** Provided records follows **

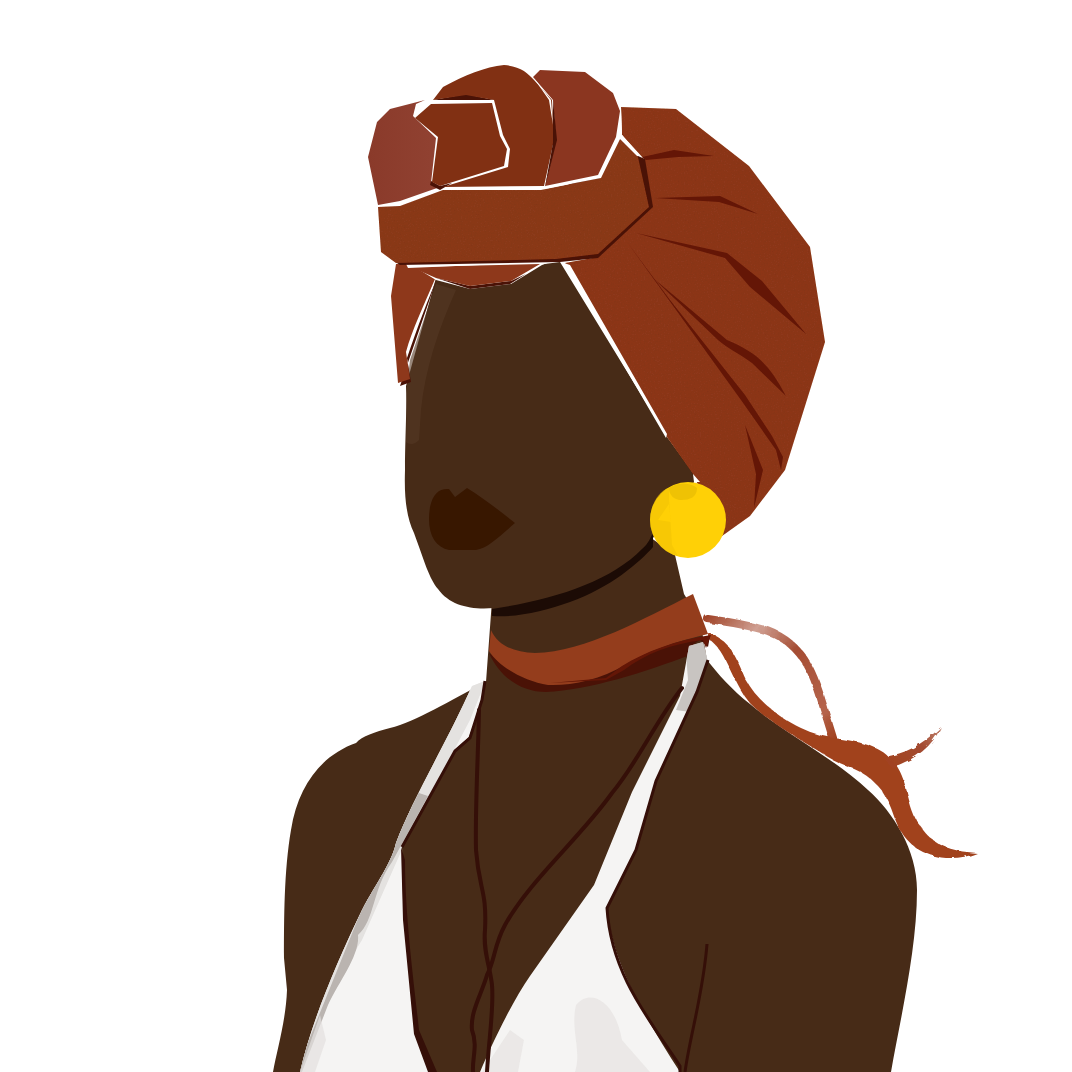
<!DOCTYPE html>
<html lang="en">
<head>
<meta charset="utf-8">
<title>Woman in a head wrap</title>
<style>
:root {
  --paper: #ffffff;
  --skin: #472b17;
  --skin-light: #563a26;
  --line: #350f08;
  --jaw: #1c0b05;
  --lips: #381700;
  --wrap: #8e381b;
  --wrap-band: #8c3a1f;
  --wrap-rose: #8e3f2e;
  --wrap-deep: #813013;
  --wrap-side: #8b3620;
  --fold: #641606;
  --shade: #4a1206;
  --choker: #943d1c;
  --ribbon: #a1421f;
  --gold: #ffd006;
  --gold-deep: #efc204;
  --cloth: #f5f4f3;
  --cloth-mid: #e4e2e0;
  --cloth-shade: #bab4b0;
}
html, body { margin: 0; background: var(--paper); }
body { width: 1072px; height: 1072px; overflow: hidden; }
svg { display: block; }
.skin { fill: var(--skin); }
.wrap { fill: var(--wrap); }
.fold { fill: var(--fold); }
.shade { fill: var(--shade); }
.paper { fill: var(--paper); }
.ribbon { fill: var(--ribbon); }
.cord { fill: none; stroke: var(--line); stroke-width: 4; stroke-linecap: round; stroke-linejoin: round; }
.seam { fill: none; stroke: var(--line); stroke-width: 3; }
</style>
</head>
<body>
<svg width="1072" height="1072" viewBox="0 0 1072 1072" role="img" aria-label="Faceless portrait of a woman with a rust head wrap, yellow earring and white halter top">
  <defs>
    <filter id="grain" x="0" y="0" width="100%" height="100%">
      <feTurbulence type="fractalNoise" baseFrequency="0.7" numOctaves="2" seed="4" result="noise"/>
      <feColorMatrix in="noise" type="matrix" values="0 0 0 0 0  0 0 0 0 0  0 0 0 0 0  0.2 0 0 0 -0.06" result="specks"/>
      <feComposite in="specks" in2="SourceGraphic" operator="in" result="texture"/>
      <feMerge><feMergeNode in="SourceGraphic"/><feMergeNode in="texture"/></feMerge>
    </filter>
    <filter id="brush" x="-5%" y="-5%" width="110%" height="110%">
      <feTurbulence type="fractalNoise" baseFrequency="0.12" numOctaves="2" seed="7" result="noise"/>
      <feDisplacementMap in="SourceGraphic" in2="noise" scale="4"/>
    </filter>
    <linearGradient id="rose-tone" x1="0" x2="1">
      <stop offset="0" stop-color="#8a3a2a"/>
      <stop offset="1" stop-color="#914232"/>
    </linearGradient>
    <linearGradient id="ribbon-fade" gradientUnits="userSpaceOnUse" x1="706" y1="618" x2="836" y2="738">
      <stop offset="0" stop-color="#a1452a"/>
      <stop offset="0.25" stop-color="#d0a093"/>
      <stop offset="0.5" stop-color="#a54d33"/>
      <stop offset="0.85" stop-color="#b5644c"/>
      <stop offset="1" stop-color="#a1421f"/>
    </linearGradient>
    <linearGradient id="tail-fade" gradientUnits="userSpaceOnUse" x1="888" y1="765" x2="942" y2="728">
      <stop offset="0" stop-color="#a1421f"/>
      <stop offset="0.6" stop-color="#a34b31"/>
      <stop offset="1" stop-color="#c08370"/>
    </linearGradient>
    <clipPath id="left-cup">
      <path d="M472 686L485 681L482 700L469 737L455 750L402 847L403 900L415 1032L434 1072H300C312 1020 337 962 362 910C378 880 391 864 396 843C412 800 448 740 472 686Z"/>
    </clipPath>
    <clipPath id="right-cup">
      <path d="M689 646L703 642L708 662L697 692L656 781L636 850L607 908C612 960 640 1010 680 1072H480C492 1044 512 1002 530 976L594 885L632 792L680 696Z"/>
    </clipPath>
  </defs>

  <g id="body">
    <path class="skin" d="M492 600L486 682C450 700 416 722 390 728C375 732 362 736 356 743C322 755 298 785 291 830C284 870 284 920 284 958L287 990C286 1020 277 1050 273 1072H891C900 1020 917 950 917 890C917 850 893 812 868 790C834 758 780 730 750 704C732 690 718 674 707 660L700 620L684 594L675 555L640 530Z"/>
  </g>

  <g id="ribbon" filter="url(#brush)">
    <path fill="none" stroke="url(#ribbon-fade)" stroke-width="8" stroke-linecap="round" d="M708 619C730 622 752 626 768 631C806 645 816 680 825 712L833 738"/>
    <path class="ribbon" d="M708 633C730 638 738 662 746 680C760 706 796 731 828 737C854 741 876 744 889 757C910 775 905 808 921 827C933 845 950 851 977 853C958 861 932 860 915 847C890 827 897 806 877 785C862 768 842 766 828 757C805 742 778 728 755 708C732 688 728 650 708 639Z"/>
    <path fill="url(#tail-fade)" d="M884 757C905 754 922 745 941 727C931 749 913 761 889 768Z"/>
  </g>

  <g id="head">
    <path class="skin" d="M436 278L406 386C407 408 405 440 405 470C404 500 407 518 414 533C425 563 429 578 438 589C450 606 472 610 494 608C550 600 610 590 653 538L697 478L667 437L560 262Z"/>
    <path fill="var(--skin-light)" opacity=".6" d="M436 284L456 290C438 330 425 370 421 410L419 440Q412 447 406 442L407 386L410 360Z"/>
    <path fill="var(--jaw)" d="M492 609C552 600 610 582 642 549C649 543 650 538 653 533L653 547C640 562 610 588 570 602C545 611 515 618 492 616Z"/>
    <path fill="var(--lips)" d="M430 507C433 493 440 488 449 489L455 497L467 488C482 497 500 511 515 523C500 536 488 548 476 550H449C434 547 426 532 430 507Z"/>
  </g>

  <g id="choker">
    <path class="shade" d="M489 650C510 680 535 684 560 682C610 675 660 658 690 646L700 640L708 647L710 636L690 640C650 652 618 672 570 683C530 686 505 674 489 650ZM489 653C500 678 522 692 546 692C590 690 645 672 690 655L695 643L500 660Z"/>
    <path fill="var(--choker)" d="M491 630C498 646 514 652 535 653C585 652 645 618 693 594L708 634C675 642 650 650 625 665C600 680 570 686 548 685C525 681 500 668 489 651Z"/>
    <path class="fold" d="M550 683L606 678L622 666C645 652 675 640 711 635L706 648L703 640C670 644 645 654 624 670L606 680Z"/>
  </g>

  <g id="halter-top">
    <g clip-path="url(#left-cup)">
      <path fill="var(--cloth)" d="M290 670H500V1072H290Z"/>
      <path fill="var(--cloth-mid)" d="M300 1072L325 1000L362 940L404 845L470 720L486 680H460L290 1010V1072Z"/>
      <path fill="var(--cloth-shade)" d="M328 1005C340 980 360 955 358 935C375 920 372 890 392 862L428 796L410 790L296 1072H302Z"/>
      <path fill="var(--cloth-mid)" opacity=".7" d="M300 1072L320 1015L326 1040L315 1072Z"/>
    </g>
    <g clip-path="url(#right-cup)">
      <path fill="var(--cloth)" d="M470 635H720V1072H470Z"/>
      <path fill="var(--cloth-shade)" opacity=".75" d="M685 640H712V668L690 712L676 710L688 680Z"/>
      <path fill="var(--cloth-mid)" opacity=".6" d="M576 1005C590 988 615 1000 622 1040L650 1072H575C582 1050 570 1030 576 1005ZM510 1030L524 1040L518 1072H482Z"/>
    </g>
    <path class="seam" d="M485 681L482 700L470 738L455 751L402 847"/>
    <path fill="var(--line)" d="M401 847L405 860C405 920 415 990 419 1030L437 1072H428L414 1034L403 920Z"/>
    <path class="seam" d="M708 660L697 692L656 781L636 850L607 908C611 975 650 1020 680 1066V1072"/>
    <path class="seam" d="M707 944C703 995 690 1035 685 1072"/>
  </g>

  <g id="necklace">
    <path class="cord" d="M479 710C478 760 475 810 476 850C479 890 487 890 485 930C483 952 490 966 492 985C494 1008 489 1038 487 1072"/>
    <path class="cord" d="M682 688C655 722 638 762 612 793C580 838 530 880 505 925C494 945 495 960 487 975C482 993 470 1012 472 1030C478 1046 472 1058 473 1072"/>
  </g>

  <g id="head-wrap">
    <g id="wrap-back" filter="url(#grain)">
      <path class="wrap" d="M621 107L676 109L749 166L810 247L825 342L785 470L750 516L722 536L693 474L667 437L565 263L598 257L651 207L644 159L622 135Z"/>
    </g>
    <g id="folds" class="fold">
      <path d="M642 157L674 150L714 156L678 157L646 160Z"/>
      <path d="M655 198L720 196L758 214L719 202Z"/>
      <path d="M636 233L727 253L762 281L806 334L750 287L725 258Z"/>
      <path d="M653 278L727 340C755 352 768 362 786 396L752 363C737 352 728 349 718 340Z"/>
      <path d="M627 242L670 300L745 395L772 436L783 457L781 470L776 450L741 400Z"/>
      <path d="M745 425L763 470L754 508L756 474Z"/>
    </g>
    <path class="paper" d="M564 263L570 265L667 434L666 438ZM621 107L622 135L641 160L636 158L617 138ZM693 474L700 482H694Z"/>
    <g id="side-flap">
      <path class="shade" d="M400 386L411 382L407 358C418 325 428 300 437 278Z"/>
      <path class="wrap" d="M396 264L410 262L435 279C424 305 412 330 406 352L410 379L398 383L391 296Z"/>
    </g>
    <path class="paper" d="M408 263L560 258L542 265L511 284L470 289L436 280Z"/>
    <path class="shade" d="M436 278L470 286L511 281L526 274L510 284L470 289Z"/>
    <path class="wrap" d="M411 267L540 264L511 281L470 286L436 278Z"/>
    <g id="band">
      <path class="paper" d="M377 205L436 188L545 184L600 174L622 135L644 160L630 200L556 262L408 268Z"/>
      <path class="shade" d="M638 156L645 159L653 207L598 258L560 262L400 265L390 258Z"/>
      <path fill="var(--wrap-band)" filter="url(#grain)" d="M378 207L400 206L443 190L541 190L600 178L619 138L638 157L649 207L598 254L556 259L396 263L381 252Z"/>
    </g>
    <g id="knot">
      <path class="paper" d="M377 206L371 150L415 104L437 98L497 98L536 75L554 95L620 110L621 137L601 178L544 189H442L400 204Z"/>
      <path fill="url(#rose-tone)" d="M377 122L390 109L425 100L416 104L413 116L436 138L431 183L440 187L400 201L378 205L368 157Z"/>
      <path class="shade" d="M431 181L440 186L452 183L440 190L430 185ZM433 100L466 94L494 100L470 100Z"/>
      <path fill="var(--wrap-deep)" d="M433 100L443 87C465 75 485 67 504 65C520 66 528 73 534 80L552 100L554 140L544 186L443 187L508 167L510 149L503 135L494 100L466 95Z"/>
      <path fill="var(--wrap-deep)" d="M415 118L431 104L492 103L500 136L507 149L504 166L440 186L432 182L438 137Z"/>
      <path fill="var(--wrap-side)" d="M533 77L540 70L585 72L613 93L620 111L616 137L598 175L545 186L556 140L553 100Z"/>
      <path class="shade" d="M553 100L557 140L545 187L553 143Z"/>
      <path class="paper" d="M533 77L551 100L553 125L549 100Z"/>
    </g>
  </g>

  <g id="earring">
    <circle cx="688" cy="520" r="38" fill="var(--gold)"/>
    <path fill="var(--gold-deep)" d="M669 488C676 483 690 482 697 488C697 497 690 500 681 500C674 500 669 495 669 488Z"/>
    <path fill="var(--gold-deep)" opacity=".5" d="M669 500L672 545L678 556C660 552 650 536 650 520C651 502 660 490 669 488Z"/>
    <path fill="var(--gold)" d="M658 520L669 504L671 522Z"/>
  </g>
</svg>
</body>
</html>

** End of Provided records **

**How to complete this task:** Every line from the one containing "77L540 70L585 72L613" to the final line of the listing above should be set down exactly, with nothing added.

**Response to this task:**
      <path fill="var(--wrap-side)" d="M533 77L540 70L585 72L613 93L620 111L616 137L598 175L545 186L556 140L553 100Z"/>
      <path class="shade" d="M553 100L557 140L545 187L553 143Z"/>
      <path class="paper" d="M533 77L551 100L553 125L549 100Z"/>
    </g>
  </g>

  <g id="earring">
    <circle cx="688" cy="520" r="38" fill="var(--gold)"/>
    <path fill="var(--gold-deep)" d="M669 488C676 483 690 482 697 488C697 497 690 500 681 500C674 500 669 495 669 488Z"/>
    <path fill="var(--gold-deep)" opacity=".5" d="M669 500L672 545L678 556C660 552 650 536 650 520C651 502 660 490 669 488Z"/>
    <path fill="var(--gold)" d="M658 520L669 504L671 522Z"/>
  </g>
</svg>
</body>
</html>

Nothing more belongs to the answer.